Brigham Young at age forty lived in western Illinois, was a faithful disciple of the Mormon prophet Joseph Smith, and had but one wife. He was known for his spiritual fire, collegial leadership, and tireless missionary service. Within ten years, much had changed. By then, Young had led thousands of religious refugees to the Salt Lake Valley, stood at the head of the Church of Jesus Christ of Latter-day Saints, was the governor of the newly created Utah Territory, and had been sealed in marriage to fifty-five wives. Young, moreover, had become a very different sort of leader: hyper-sensitive to criticism, vigilant against potential rivals within the church, and violent in his rhetorical responses to everything from criminality to U.S. interference in Utah affairs. In his talk, John Turner will follow Brigham Young from Illinois to Utah, explaining how that transition affected both Young’s personality and the place of his church within American society.
There's that familiar anecdote: a child gets a nice, big, expensive toy for his birthday. The parents have spent hours putting it together,. For all of their sweat, pain, and suffering they find that the child is most fascinated with the big cardboard box the toy came in.
Cardboard, by Doug TenNapel, is a clever variation on that premise. Mike, an out-of-work carpenter, has nothing for his son Cam's birthday. A strange old man approaches him with an offer. For just a handful of change, Mike can get his son an amazing gift. It may seem like an ordinary cardboard box, but whatever Cam makes out of the corrugated paper pulp comes to life.
There was a town, and there was a girl, and there was a theft. I was living in the town, and I was hired to investigate the theft, and I thought the girl had nothing to do with it. I was almost thirteen and I was wrong.
Lemony Snicket is back in action. "Who Could That Be at This Hour?" is the first volume of a new four-book series known as All the Wrong Questions.
George Van Sant was well known in the area for his outstanding public service in the Marine Corps, at Mary Washington College, and in local politics. To many of us, however, he was best known as an advocate for the Central Rappahannock Regional Library.

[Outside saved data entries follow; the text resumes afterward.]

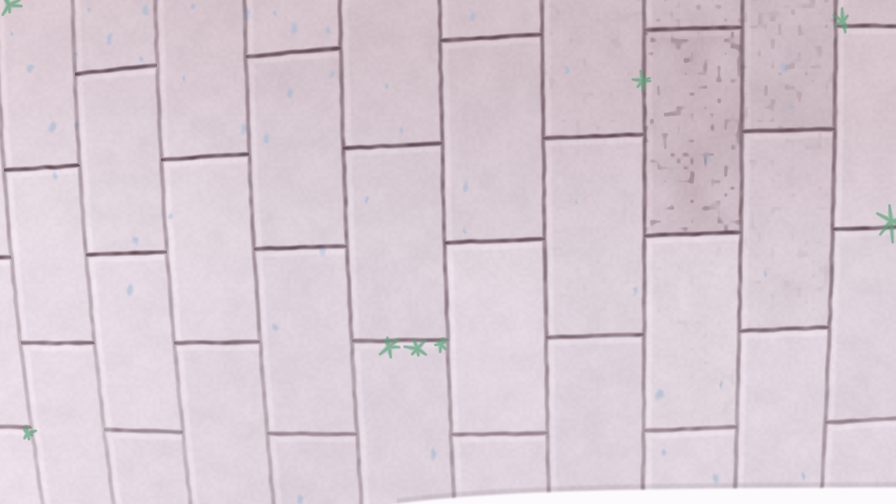
Give the GLSL for this texture, as a WebGL 2 fragment shader.

```glsl
#version 300 es
precision highp float;
// Pale pink brick paving in staggered columns, bowed by a wide lens, with weeds and a white kerb.
uniform vec2 u_resolution;
out vec4 fragColor;

const vec3 BRICK_LIGHT = vec3(0.885, 0.845, 0.882);
const vec3 BRICK_WARM  = vec3(0.825, 0.757, 0.788);
const vec3 BRICK_WORN  = vec3(0.735, 0.650, 0.680);
const vec3 JOINT_DARK  = vec3(0.400, 0.310, 0.350);
const vec3 KERB_WHITE  = vec3(0.992, 0.982, 0.994);
const vec3 STAIN_BLUE  = vec3(0.620, 0.730, 0.840);
const vec3 WEED_GREEN  = vec3(0.360, 0.640, 0.480);
const vec2 LENS_CENTRE = vec2(1.157, 0.5);
const vec2 WORN_CENTRE = vec2(7.7, 0.8);   // in brick units
const float JOINT_HALF = 0.0062;
const float STAIN_CELL = 0.075;
const int BLADES = 6;
const int TUFTS = 8;
const vec3 TUFT[TUFTS] = vec3[TUFTS](      // x, y, size
  vec3(0.018, 0.990, 0.026), vec3(0.772, 0.312, 0.024),
  vec3(0.828, 0.308, 0.026), vec3(0.875, 0.317, 0.018),
  vec3(1.672, 0.958, 0.028), vec3(1.276, 0.840, 0.022),
  vec3(1.768, 0.562, 0.055), vec3(0.055, 0.140, 0.018));

float hash(vec2 p) {
  vec3 q = fract(vec3(p.xyx) * 0.1031);
  q += dot(q, q.yzx + 33.33);
  return fract((q.x + q.y) * q.z);
}

float noise(vec2 p) {
  vec2 i = floor(p), f = fract(p);
  f = f * f * (3.0 - 2.0 * f);
  return mix(mix(hash(i), hash(i + vec2(1, 0)), f.x),
             mix(hash(i + vec2(0, 1)), hash(i + vec2(1, 1)), f.x), f.y);
}

// Lens bend: x counts columns, y counts brick lengths.
vec2 paving(vec2 p) {
  vec2 c = p - LENS_CENTRE;
  float x = c.x + c.y * (0.008 - 0.077 * c.x) + 0.066 * c.y * c.y * c.x;
  float u = 6.383 + x * (5.05 + x * (0.2 + 0.62 * x));
  float w = c.y - 0.028 - 0.034 * c.x;
  float stretch = 2.52 + 0.24 * (c.x - 0.15) * (c.x - 0.15);
  return vec2(u, w * (stretch - 0.173 * w));
}

float line(float d, float halfWidth) {
  return 1.0 - smoothstep(0.1 * halfWidth, halfWidth + 0.5 / u_resolution.y, abs(d));
}

// Faint smudges, denser toward the upper left.
float stains(vec2 p) {
  float total = 0.0;
  vec2 home = floor(p / STAIN_CELL);
  for (int j = -1; j <= 1; j++)
    for (int i = -1; i <= 1; i++) {
      vec2 id = home + vec2(i, j);
      vec2 at = (id + vec2(hash(id + 11.0), hash(id + 27.0))) * STAIN_CELL;
      float chance = 0.07 + 0.40 * smoothstep(0.55, 0.85, at.y) * (1.0 - smoothstep(0.6, 1.15, at.x));
      vec2 d = (p - at) * vec2(1.0, 0.65);
      d += 0.006 * (noise(p * 90.0) - 0.5);
      float size = mix(0.005, 0.011, hash(id + 43.0));
      total += step(hash(id + 5.0), chance) * (1.0 - smoothstep(0.2 * size, size, length(d)));
    }
  return min(total, 1.0);
}

// Tapered blades fanned around each tuft.
float weeds(vec2 p) {
  float cover = 0.0;
  for (int t = 0; t < TUFTS; t++)
    for (int b = 0; b < BLADES; b++) {
      vec2 seed = vec2(t, b) + 3.0;
      float angle = (float(b) + hash(seed)) * 6.2832 / float(BLADES);
      vec2 tip = TUFT[t].z * mix(0.5, 1.0, hash(seed + 19.0)) * vec2(cos(angle), sin(angle));
      vec2 d = p - TUFT[t].xy;
      float along = clamp(dot(d, tip) / dot(tip, tip), 0.0, 1.0);
      cover = max(cover, line(length(d - along * tip), 0.0075 - 0.004 * along));
    }
  return cover;
}

void main() {
  vec2 p = gl_FragCoord.xy / u_resolution.y;
  vec2 grid = paving(p);
  vec2 scale = vec2(length(vec2(dFdx(grid.x), dFdy(grid.x))),
                    length(vec2(dFdx(grid.y), dFdy(grid.y)))) * u_resolution.y;

  // Alternate columns slide by half a brick.
  float column = floor(grid.x);
  float shift = 0.5 * (1.0 - mod(column, 2.0));
  vec2 cell = vec2(grid.x, grid.y + shift);
  vec2 id = floor(cell);
  vec2 middle = id + vec2(0.5, 0.5 - shift);
  vec2 joint = (fract(cell + 0.5) - 0.5) / scale;
  joint += 0.0022 * (vec2(noise(p * 45.0), noise(p * 45.0 + 70.0)) - 0.5);

  // Brick faces: broad tint, worn bricks, mottling and pits.
  float warm = smoothstep(0.42, 0.95, p.y + 0.10 * (p.x - 0.9) + 0.10 * (noise(p * 4.0) - 0.5));
  vec3 color = mix(BRICK_LIGHT, BRICK_WARM, 0.15 + 0.75 * warm);
  vec2 away = middle - WORN_CENTRE;
  float worn = exp(-1.3 * dot(away, away));
  color = mix(color, BRICK_WORN, worn * (0.35 + 0.5 * noise(p * 16.0)));
  color -= 0.16 * worn * smoothstep(0.72, 0.95, noise(p * 75.0));
  color += 0.03 * (1.0 - smoothstep(0.0, 0.6, p.x)) + 0.022 * (hash(id + 60.0) - 0.5);
  color += 0.022 * (noise(p * 28.0) - 0.5) + 0.022 * (noise(p * 150.0) - 0.5);
  color = mix(color, STAIN_BLUE, 0.55 * stains(p));

  // Pale rims beside the dark joints; lower joints fade.
  float rim = max(line(joint.x - 0.011, 0.008), line(joint.y + 0.011, 0.008));
  color += 0.035 * rim;
  float fade = mix(0.62, 1.0, smoothstep(0.1, 0.6, p.y));
  float upright = line(joint.x, JOINT_HALF) * mix(0.42, 0.68, smoothstep(0.2, 0.9, p.x));
  float level = line(joint.y, JOINT_HALF) * 0.92;
  float grit = 0.75 + 0.4 * noise(p * 60.0);
  color = mix(color, JOINT_DARK, clamp(max(upright, level) * fade * grit, 0.0, 1.0));
  color = mix(color, WEED_GREEN, 0.72 * weeds(p));

  // Curved kerb at the lower right.
  float kerbTop = 0.033 * (1.0 - exp(-(p.x - 0.787) / 0.25));
  float kerb = 1.0 - smoothstep(-0.004, 0.004, p.y - kerbTop);
  color -= 0.07 * line(p.y - kerbTop - 0.006, 0.008) * step(0.787, p.x);
  color = mix(color, KERB_WHITE, kerb);
  fragColor = vec4(clamp(color, 0.0, 1.0), 1.0);
}
```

Seventeen-year-old Alex has had a rough time lately in Ashes by Ilsa J. Bick. First her parents tragically pass away in a helicopter accident, and then she is diagnosed with a brain tumor, which she dubs “the monster.” Fed up with managing the monster and all of its side effects like losing her sense of smell, she escapes to a campsite for a few days to think about her options. And then the whole world is turned upside down by an electromagnetic pulse that leaves much of the population dead or changed into flesh-eating zombies.